Several tips for “hacking” the ProcessBatchData XML syntax

A good starting point is to check the standard SharePoint “Lists" web service – especially the UpdateListItems method. It uses a similar XML syntax for updating list items, and basically it’s easier to get things working with it – no fancy internal parameter names are needed. And the thing is that the web method internally uses SPWeb.ProcessBatchData and the input XML is being “translated” to the ProcessBatchData form. A nice way to check the work of the Lists.UpdateListItems is to open a list in datasheet view and check the requests sent to the web service with a web debugging proxy as fiddler. This way you’ll have real time XML samples – after all it’s obvious that the Lists.UpdateListItems was designed for use primarily by the standard list datasheet view.

As for the “translation” of the Lists.UpdateListItems XML to the ProcessBatchData form you can reflect the code of the standard SharePoint STSSOAP.DLL assembly – it’s located in the _app_bin subfolder of your SharePoint web applications. The “translation” is implemented in the ConstructCaml method of the Microsoft.SharePoint.SoapServer.ListDataImpl class. I actually got this method working in a small WinForm application, here is the sample code:

        private void TestConstructCaml()
            System.Web.Services.WebService svc = new System.Web.Services.WebService();
            test.ListDataImplProxy p = test.ListDataImplProxy.CreateUnderlyingInstance(svc);

            string listName = "docs";
            string xml = "<Batch OnError=\"Continue\"><Method ID=\"M0\" Cmd=\"Moderate\"><Field Name=\"ID\">22</Field><Field Name=\"FileRef\">/sites/1/docs/zterminal.csv</Field><Field Name=\"_ModerationStatus\">0</Field><Field Name=\"_Level\">2</Field><Field Name=\"owshiddenversion\">45</Field></Method></Batch>";

            string s = p.ConstructCaml(listName, xml);


        private void CreateHttpContext()
            HttpContext.Current = null;
            string url = "http://racoon-vpc-hg:2909/sites/1";
            SPSite site = new SPSite(url);
            SPWeb web = site.OpenWeb();

            HttpRequest r = new HttpRequest("default.aspx", url, "");
            HttpResponse rs = new HttpResponse(null);
            HttpContext.Current = new HttpContext(r, rs);

            HttpContext.Current.Items["HttpHandlerSPWeb"] = web;
            HttpContext.Current.Items["HttpHandlerSPSite"] = site;


With this code I was able to check the translated ProcessBatchData XML from a Lists.UpdateListItems input XML. The ListDataImplProxy class is a reflection proxy class which calls the methods of the ListDataImpl class using reflection.

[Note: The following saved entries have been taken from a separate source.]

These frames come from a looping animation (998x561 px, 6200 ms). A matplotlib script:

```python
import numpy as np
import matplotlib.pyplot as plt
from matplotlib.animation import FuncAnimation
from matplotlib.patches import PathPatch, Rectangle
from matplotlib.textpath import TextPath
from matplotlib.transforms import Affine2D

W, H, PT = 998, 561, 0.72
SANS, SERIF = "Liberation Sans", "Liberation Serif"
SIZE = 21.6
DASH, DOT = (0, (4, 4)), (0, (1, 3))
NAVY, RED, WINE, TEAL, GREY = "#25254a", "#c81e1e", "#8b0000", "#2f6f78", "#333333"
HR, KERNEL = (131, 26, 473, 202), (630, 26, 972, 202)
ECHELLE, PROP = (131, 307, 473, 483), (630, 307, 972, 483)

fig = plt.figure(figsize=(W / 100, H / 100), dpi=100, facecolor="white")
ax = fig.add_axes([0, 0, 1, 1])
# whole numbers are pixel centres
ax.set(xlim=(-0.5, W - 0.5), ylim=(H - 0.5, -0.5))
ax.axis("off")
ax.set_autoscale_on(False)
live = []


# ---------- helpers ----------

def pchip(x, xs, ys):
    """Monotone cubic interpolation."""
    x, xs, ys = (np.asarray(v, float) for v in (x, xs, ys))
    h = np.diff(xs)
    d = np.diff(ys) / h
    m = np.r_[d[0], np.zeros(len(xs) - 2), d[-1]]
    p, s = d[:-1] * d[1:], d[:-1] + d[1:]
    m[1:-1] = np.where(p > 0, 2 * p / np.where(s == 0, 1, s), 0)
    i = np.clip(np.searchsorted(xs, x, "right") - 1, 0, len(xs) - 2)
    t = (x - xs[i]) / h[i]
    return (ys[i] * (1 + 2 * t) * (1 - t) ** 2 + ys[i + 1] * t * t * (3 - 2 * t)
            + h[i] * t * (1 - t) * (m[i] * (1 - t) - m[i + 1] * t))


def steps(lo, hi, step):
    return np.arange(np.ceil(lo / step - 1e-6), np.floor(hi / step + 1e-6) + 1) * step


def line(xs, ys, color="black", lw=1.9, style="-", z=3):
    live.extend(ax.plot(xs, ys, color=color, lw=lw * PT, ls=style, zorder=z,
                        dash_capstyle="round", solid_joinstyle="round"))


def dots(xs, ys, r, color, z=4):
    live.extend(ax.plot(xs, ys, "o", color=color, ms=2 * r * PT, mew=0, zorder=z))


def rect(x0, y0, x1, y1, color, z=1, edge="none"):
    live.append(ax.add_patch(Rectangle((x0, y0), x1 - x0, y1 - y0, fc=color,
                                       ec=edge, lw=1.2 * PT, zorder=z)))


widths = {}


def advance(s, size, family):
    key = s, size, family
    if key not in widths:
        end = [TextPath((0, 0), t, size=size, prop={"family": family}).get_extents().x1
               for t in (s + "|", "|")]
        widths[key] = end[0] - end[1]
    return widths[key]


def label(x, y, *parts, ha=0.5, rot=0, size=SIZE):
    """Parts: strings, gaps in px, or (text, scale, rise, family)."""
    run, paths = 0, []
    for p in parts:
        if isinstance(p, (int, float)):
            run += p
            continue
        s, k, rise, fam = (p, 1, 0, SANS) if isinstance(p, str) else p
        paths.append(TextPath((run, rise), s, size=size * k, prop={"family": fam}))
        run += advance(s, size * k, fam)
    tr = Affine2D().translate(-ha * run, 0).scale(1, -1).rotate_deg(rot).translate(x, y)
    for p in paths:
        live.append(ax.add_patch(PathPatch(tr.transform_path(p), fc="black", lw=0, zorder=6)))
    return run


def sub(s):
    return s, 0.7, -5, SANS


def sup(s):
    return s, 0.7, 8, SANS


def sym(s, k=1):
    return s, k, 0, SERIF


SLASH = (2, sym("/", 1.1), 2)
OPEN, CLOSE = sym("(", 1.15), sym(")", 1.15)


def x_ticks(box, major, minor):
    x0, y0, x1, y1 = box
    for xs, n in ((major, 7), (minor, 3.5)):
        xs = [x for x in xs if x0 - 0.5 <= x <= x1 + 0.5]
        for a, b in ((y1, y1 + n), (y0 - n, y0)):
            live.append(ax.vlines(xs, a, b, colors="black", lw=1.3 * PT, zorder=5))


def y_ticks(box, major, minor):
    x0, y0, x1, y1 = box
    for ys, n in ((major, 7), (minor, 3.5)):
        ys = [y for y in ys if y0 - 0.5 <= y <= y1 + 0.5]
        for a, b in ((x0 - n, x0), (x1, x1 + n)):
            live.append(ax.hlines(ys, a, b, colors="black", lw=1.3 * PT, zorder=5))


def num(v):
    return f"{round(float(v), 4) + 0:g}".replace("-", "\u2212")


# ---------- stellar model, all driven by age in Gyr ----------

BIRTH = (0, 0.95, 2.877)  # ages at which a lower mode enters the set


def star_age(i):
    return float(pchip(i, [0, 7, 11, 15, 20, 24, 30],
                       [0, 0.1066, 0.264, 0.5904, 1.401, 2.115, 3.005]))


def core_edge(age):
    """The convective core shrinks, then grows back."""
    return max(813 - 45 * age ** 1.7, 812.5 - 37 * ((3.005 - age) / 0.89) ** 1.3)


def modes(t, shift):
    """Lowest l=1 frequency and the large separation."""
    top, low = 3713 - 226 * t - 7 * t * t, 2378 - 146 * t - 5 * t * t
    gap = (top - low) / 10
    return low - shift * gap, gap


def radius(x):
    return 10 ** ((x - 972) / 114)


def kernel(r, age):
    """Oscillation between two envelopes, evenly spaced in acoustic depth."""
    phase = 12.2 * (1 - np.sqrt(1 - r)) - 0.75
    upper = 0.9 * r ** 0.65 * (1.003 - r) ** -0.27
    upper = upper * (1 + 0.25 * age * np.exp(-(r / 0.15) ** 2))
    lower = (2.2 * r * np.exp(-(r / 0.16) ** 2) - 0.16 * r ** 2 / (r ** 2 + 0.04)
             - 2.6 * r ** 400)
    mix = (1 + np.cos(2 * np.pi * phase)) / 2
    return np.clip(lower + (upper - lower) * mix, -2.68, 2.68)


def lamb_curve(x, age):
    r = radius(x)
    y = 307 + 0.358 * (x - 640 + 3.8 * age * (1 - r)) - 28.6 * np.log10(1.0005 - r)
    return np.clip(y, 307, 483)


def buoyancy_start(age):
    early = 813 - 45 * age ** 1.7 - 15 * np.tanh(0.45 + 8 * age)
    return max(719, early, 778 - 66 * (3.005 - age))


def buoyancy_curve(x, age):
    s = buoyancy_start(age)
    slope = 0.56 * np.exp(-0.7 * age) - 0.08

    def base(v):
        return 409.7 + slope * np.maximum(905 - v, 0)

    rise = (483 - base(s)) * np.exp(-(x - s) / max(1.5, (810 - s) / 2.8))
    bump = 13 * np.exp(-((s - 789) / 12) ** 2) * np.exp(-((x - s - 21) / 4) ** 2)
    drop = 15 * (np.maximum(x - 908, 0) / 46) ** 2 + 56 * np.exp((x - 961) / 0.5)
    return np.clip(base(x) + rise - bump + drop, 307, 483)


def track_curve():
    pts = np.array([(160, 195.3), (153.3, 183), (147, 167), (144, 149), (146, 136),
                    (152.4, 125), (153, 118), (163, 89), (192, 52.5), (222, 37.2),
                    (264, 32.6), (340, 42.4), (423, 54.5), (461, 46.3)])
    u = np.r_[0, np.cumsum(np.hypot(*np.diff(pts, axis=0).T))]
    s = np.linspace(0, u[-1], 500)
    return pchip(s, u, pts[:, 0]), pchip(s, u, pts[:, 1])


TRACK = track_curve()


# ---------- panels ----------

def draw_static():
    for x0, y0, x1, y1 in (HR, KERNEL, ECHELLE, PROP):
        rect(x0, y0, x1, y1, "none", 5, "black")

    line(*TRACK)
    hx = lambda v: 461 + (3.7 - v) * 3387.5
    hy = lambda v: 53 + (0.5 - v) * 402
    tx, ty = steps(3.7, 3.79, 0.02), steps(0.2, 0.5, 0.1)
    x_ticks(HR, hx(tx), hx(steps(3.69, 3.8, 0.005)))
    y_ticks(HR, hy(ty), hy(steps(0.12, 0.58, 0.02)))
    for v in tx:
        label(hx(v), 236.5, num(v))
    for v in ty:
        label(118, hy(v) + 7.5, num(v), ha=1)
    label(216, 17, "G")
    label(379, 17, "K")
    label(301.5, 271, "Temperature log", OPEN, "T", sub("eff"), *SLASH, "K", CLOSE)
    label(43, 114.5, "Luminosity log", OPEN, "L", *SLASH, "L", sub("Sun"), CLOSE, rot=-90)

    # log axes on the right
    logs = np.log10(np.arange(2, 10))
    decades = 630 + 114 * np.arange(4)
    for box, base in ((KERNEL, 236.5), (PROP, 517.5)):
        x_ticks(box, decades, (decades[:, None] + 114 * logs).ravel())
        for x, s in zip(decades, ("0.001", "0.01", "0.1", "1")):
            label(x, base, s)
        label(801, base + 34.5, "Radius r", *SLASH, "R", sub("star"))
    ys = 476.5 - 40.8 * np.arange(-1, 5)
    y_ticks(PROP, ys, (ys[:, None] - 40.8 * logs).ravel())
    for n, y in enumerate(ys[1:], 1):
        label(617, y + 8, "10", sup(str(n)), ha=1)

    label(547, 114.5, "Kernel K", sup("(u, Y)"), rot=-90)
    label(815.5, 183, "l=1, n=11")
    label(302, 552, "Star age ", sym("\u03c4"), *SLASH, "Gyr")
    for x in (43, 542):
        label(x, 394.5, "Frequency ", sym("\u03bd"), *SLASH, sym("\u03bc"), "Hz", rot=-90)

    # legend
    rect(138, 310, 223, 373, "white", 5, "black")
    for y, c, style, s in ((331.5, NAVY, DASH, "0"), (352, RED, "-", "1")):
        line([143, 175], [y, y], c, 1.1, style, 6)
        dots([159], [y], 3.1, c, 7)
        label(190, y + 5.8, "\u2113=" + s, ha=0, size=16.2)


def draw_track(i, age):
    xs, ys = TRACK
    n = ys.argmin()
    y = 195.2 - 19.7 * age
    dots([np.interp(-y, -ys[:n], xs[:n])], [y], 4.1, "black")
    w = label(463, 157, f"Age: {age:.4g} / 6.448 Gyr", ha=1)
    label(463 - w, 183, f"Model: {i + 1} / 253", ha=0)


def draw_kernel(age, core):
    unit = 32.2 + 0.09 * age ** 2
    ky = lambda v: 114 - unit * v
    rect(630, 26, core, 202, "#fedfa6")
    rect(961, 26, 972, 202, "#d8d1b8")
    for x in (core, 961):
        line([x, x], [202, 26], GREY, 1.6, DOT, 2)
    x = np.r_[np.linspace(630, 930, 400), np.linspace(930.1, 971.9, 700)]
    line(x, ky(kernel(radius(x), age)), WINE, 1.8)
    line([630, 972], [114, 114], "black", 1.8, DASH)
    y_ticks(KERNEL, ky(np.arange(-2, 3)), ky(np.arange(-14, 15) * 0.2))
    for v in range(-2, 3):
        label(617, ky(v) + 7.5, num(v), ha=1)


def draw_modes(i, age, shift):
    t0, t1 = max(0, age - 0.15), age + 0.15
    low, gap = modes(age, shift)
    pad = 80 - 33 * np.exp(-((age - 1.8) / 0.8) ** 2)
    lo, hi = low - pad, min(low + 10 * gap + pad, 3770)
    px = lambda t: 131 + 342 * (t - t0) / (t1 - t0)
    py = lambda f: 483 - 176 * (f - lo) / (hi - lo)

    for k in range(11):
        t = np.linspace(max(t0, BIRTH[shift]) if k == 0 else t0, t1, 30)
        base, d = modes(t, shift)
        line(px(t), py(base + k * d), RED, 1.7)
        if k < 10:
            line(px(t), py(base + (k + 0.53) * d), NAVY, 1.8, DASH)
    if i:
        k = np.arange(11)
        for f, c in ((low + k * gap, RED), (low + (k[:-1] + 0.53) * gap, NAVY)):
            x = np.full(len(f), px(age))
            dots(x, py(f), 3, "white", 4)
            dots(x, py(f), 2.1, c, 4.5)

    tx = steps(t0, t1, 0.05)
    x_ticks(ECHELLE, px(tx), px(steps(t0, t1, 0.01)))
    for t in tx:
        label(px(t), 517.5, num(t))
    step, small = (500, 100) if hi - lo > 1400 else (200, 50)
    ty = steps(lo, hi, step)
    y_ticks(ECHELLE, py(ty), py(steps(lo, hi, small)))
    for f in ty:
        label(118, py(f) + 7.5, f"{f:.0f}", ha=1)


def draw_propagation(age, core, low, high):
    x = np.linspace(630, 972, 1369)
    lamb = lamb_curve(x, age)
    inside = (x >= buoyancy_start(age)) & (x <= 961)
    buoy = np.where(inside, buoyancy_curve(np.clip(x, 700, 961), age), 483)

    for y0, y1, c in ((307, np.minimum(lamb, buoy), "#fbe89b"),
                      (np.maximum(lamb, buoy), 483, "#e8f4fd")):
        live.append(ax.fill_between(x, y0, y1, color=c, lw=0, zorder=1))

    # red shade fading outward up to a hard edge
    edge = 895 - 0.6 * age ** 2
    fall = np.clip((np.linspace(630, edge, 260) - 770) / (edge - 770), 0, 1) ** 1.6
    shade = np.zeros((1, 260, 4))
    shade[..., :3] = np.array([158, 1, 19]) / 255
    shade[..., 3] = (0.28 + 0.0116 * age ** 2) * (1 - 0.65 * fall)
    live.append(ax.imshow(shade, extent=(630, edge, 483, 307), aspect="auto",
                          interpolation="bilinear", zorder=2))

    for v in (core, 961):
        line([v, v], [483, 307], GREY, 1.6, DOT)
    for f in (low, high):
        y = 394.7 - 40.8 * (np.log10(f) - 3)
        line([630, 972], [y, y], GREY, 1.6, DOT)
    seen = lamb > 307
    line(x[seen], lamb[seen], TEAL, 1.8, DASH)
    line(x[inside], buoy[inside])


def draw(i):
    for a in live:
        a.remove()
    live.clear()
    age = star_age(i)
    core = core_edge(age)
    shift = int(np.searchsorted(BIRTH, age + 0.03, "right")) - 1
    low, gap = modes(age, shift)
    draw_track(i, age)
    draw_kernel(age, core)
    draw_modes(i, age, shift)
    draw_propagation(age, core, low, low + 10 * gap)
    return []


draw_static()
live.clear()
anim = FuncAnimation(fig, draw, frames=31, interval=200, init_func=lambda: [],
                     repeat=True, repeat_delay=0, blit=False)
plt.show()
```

It was generated with my reflection proxy generating utility, which can be downloaded from here:

Sunday, July 5, 2009

SPQuery Scope and ModerationType ViewAttributes

Basically there is some sporadic info here and there about these on the internet, for instance that the “Scope" attribute can take the values of “Recursive” and “RecursiveAll”.

So to wrap it up:

The possible values of the “Scope” attribute are:

  • Default
  • FilesOnly
  • Recursive
  • RecursiveAll

The possible values of the “ModerationType” attribute are:

  • HideUnapproved
  • Contributor
  • Moderator

It turns out that these two are analogous to the Scope and ModerationType properties of the SPView class, which are briefly explained here and here.